§ MR. W. H. SMITH
asked the Secretary to the Treasury, If he will state to the House, approximately, the amount of the annuity proposed to be created under the Savings Banks (No. 1) Bill, for the discharge of the deficiency of £3,565,000, assumed to exist in the funds of the Trustee Savings Banks, as shown in the Return, No. 200, of this Session; if he will also explain to the House the manner in which it is proposed to deal with the amount to be received by the National Debt Commissioners, so as to extinguish the deficiency; if he will state the present actuarial value of the annuity, assuming the rate of interest to be 3¼ per cent. whether it is proposed to deal with the Post Office Savings Bank Fund on the principles laid down in the Bill; and, whether any steps will be taken to provide for the deficiency of £1,264,000, shown on the Friendly Societies Account?
§ LORD FREDERICK CAVENDISH
My right hon. Friend asks his Question on the assumption that the amount of the deficiency to be provided for under the Savings Banks (No. 1) Bill is £3,565,000, which is the amount of deficiency which existed on November 20, 1879, as shown by the Return, No. 200, of this Session. But the deficiency to be dealt with is that which will be ascertained to exist on the 20th of November next, by valuation in accordance with the Bill, plus the deficiency of interest on the year ending on the same date. Probably, however, the capital amount will not vary very materially from the amount on the 20th of November last; and, assuming that sum, the amount of the annuity, calculated at 3 ¼ per cent as directed in the Bill, which would be required to extinguish that amount in 28 years, may be stated at £80,000 per annum. The annuity to be added in respect of the deficiency of interest for the present year will probably require £1,600 or £1,700 a-year more. 823 We may probably, therefore, state the whole annuity to be created at about £82,000. The National Debt Commissioners will deal with this annuity by investing it and placing it to the account. The accounts will be laid before Parliament yearly, showing the progress of the fund. The present actuarial value of the annuity, assuming the rate of interest to be 3¼ per cent. may be stated at about £1,500,000. This calculation may create misapprehension; and I would, therefore, point out that the Government propose to set aside such a sum yearly as, invested at 3¼ per cent. will produce in 28 years the amount deficient. The operation will not be complete, and the deficiency will not have been made good, until the close of the period for which the annuity is granted. The Government have not analyzed the state of the Post Office Savings Bank Fund upon the principle laid down in the Savings Bank Bill.

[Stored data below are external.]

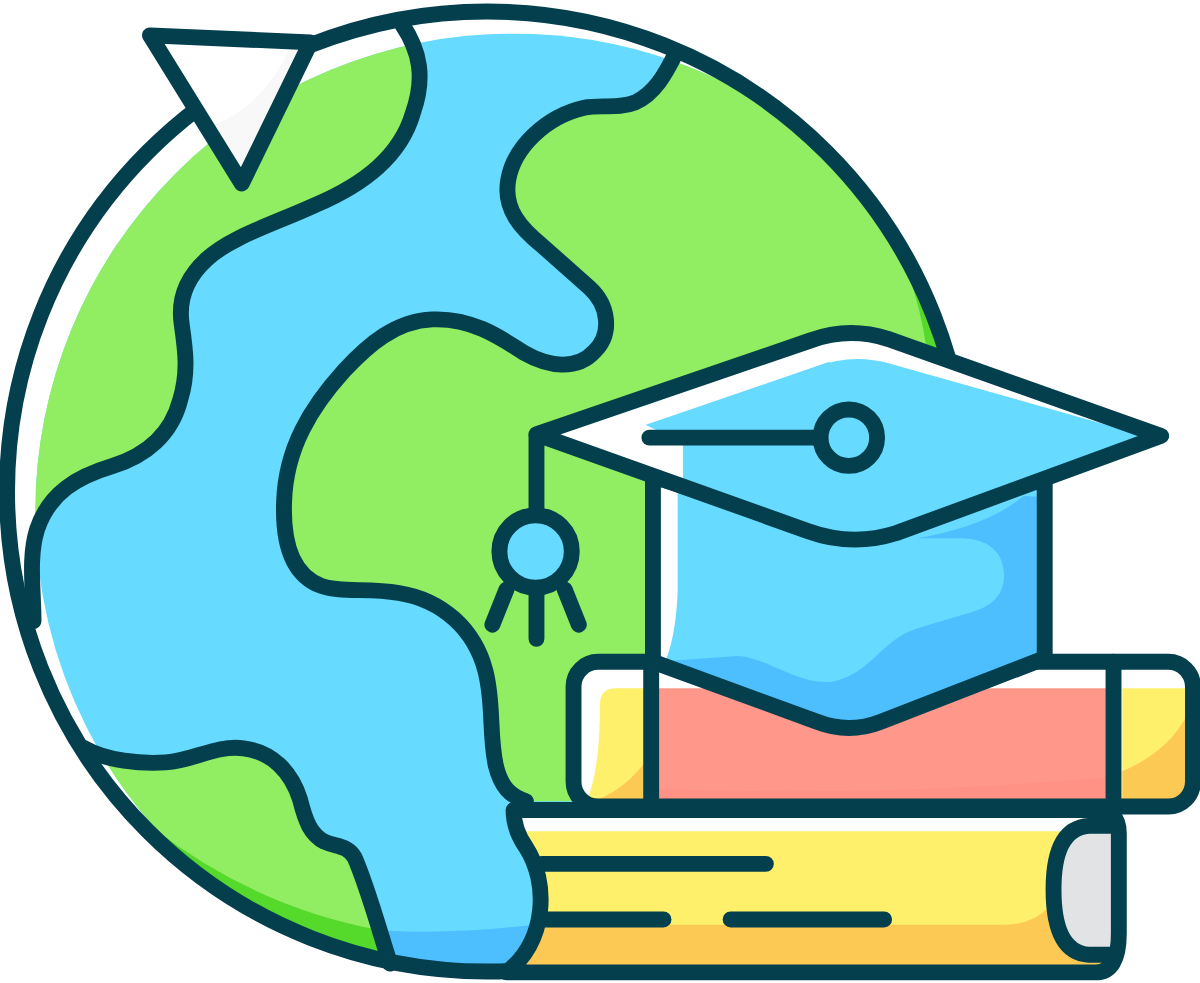
<!DOCTYPE html>
<html lang="en">
<head>
<meta charset="utf-8">
<title>Global education icon</title>
<style>
:root {
  --paper: #ffffff;
  --ink: #033f4d;
  --sea: #66daff;
  --sea-deep: #4dbfff;
  --land: #91ee62;
  --land-deep: #55d92b;
  --red: #ff988b;
  --red-deep: #ff7d74;
  --yellow: #fff06c;
  --amber: #fdc955;
  --page: #e2e3e4;
  --page-light: #f8f8f8;
}
html, body { margin: 0; padding: 0; background: var(--paper); overflow: hidden; }
.icon { display: block; width: 1200px; height: 983px; }
.line { fill: none; stroke: var(--ink); stroke-width: 9; stroke-linecap: round; stroke-linejoin: round; }
.paper { fill: var(--paper); }
.sea { fill: var(--sea); }
.sea-deep { fill: var(--sea-deep); }
.land { fill: var(--land); }
.land-deep { fill: var(--land-deep); }
.red { fill: var(--red); }
.red-deep { fill: var(--red-deep); }
.yellow { fill: var(--yellow); }
.amber { fill: var(--amber); }
.page { fill: var(--page); }
.page-light { fill: var(--page-light); }
</style>
</head>
<body>
<svg class="icon" viewBox="0 0 680 557" role="img" aria-label="Globe with a graduation cap resting on two books">
  <defs>
    <circle id="globe-shape" cx="276" cy="278.500" r="272"/>
    <path id="coast-west" d="M228 14C238 29 241 44 234 64C227 88 207 104 179 116C155 127 131 134 117 147C105 158 101 171 103 184C105 198 107 211 102 227C97 246 83 258 64 264C44 270 28 279 21 300C16 316 19 334 19 352"/>
    <path id="coast-east" d="M383 30C377 42 371 53 360 58C350 62 341 59 331 61C309 66 291 84 288 102C285 119 296 130 307 139L334 163C345 173 347 189 337 199C327 210 311 208 297 200C282 190 266 180 245 181C224 182 209 195 195 210C176 231 162 254 161 284C160 309 166 326 182 332C193 336 208 333 226 336C251 340 269 357 275 380C280 399 277 416 281 434C284 446 289 451 298 454"/>
    <path id="coast-south" d="M48 424C60 431 80 433 94 432C110 431 122 422 138 424C154 426 165 437 170 453C173 465 176 473 184 477C191 480 197 479 201 486C208 502 214 524 221 546"/>
    <path id="board-shape" d="M304 246L459 193Q481 185 503 192L658 247L508 302Q483 310 458 301Z"/>
    <path id="crown-shape" d="M370 270V375L463 409Q481 416 499 409L592 373V270L481 305Z"/>
    <rect id="top-book-shape" x="325" y="375" width="351" height="82" rx="14"/>
    <path id="low-book-shape" d="M291 459H621Q634 459 634 472V529Q634 551 621 551H287C310 533 311 500 298 480Q291 470 291 459Z"/>
    <clipPath id="globe-clip"><use href="#globe-shape"/></clipPath>
    <clipPath id="light-clip" clip-path="url(#globe-clip)"><circle cx="291" cy="290" r="271"/></clipPath>
    <clipPath id="crown-clip"><use href="#crown-shape"/></clipPath>
    <clipPath id="board-clip"><use href="#board-shape"/></clipPath>
    <clipPath id="top-book-clip"><use href="#top-book-shape"/></clipPath>
    <clipPath id="low-book-clip"><use href="#low-book-shape"/></clipPath>
  </defs>

  <g id="globe">
    <use href="#globe-shape" class="paper"/>
    <g clip-path="url(#light-clip)">
      <rect class="sea" width="560" height="557"/>
      <path class="sea-deep" d="M200 526Q252 531 310 523V557H200Z"/>
      <path class="land" d="M228 14C238 29 241 44 234 64C227 88 207 104 179 116C155 127 131 134 117 147C105 158 101 171 103 184C105 198 107 211 102 227C97 246 83 258 64 264C44 270 28 279 21 300L0 300V0H220Z"/>
      <path class="land" d="M383 30C377 42 371 53 360 58C350 62 341 59 331 61C309 66 291 84 288 102C285 119 296 130 307 139L334 163C345 173 347 189 337 199C327 210 311 208 297 200C282 190 266 180 245 181C224 182 209 195 195 210C176 231 162 254 161 284C160 309 166 326 182 332C193 336 208 333 226 336C251 340 269 357 275 380C280 399 277 416 281 434C284 446 289 451 298 454H560V0H390Z"/>
      <path class="land-deep" d="M490 108Q522 152 527 215H560V90Z"/>
      <path class="land" d="M48 424C60 431 80 433 94 432C110 431 122 422 138 424C154 426 165 437 170 453C173 465 176 473 184 477C191 480 197 479 201 486C208 502 214 524 221 557H40Z"/>
      <path class="land-deep" d="M88 470Q145 514 215 527L223 557H90Z"/>
    </g>
    <g class="line">
      <use href="#coast-west"/>
      <use href="#coast-east"/>
      <use href="#coast-south"/>
      <use href="#globe-shape"/>
    </g>
  </g>

  <g id="pointer">
    <path class="paper" d="M85 20L176 24L137 104Z"/>
    <path class="page-light" d="M164 28L174 26L137 102L118 72Q148 62 164 28Z"/>
    <path class="line" d="M85 20L176 24L137 104Z"/>
  </g>

  <g id="lower-book">
    <use href="#low-book-shape" class="paper"/>
    <g clip-path="url(#low-book-clip)">
      <rect class="yellow" x="286" y="471" width="350" height="82"/>
      <path class="amber" d="M286 524H570Q598 523 604 494L640 490V557H286Z"/>
    </g>
    <path class="page" d="M634 468H617C602 469 596 484 596 504C596 525 602 540 617 541H634Z"/>
    <g class="line">
      <use href="#low-book-shape"/>
      <path d="M632 468H617C602 469 597 484 597 504C597 525 602 540 617 541H632"/>
      <path d="M307 489.500H434M307 521H376M414 521H501"/>
    </g>
  </g>

  <g id="upper-book">
    <use href="#top-book-shape" class="paper"/>
    <g clip-path="url(#top-book-clip)">
      <path class="yellow" d="M340 399Q340 390 349 390H370V457H331Q340 440 340 399Z"/>
      <path class="amber" d="M325 457Q354 452 370 425V457Z"/>
      <rect class="red" x="370" y="390" width="261" height="67"/>
      <path class="red-deep" d="M370 447Q500 452 631 440V457H370Z" opacity=".25"/>
      <path class="yellow" d="M636 390H676V457H636Z"/>
      <path class="amber" d="M676 397Q667 424 636 437V457H676Z"/>
    </g>
    <g class="line">
      <use href="#top-book-shape"/>
      <path d="M369 375V457M631 375V457"/>
    </g>
  </g>

  <g id="graduation-cap">
    <use href="#crown-shape" class="paper"/>
    <g clip-path="url(#crown-clip)">
      <path class="sea" d="M384 270H600V420H470L376 377Q383 362 384 335Z"/>
      <path class="sea-deep" d="M520 305H546Q568 306 569 326Q569 342 550 347L520 356C500 362 494 381 473 386C452 390 431 369 414 372L372 375V420H600V282L580 281Q560 298 520 305Z"/>
    </g>
    <use href="#crown-shape" class="line"/>
    <use href="#board-shape" class="paper"/>
    <path clip-path="url(#board-clip)" class="sea" d="M333 255L462 208Q483 200 504 206L660 250L508 302Q484 310 460 301L384 274Q392 258 384 246Z"/>
    <path clip-path="url(#board-clip)" class="sea" d="M333 252L470 205L480 305L400 279Z"/>
    <path class="paper" d="M309 246L352 234L387 251V271Z"/>
    <use href="#board-shape" class="line"/>
    <path class="line" d="M368 248H462"/>
    <circle class="line" cx="481" cy="248" r="16" style="fill: var(--sea)"/>
  </g>

  <g id="tassel">
    <path class="line" d="M304 247V292M287 334L279 354M304 336V362M320 334L328 354"/>
    <circle class="line" cx="303.500" cy="312.500" r="20.500" style="fill: var(--sea)"/>
  </g>
</svg>
</body>
</html>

If, in doing so, they find that satisfactory provision has not been made to prevent the occurrence of deficiency, they will take steps to make such provision. No steps are being taken at present to extinguish the deficiency shown on the Friendly Societies Account; but the Prime Minister alluded to it as a matter to be dealt with hereafter.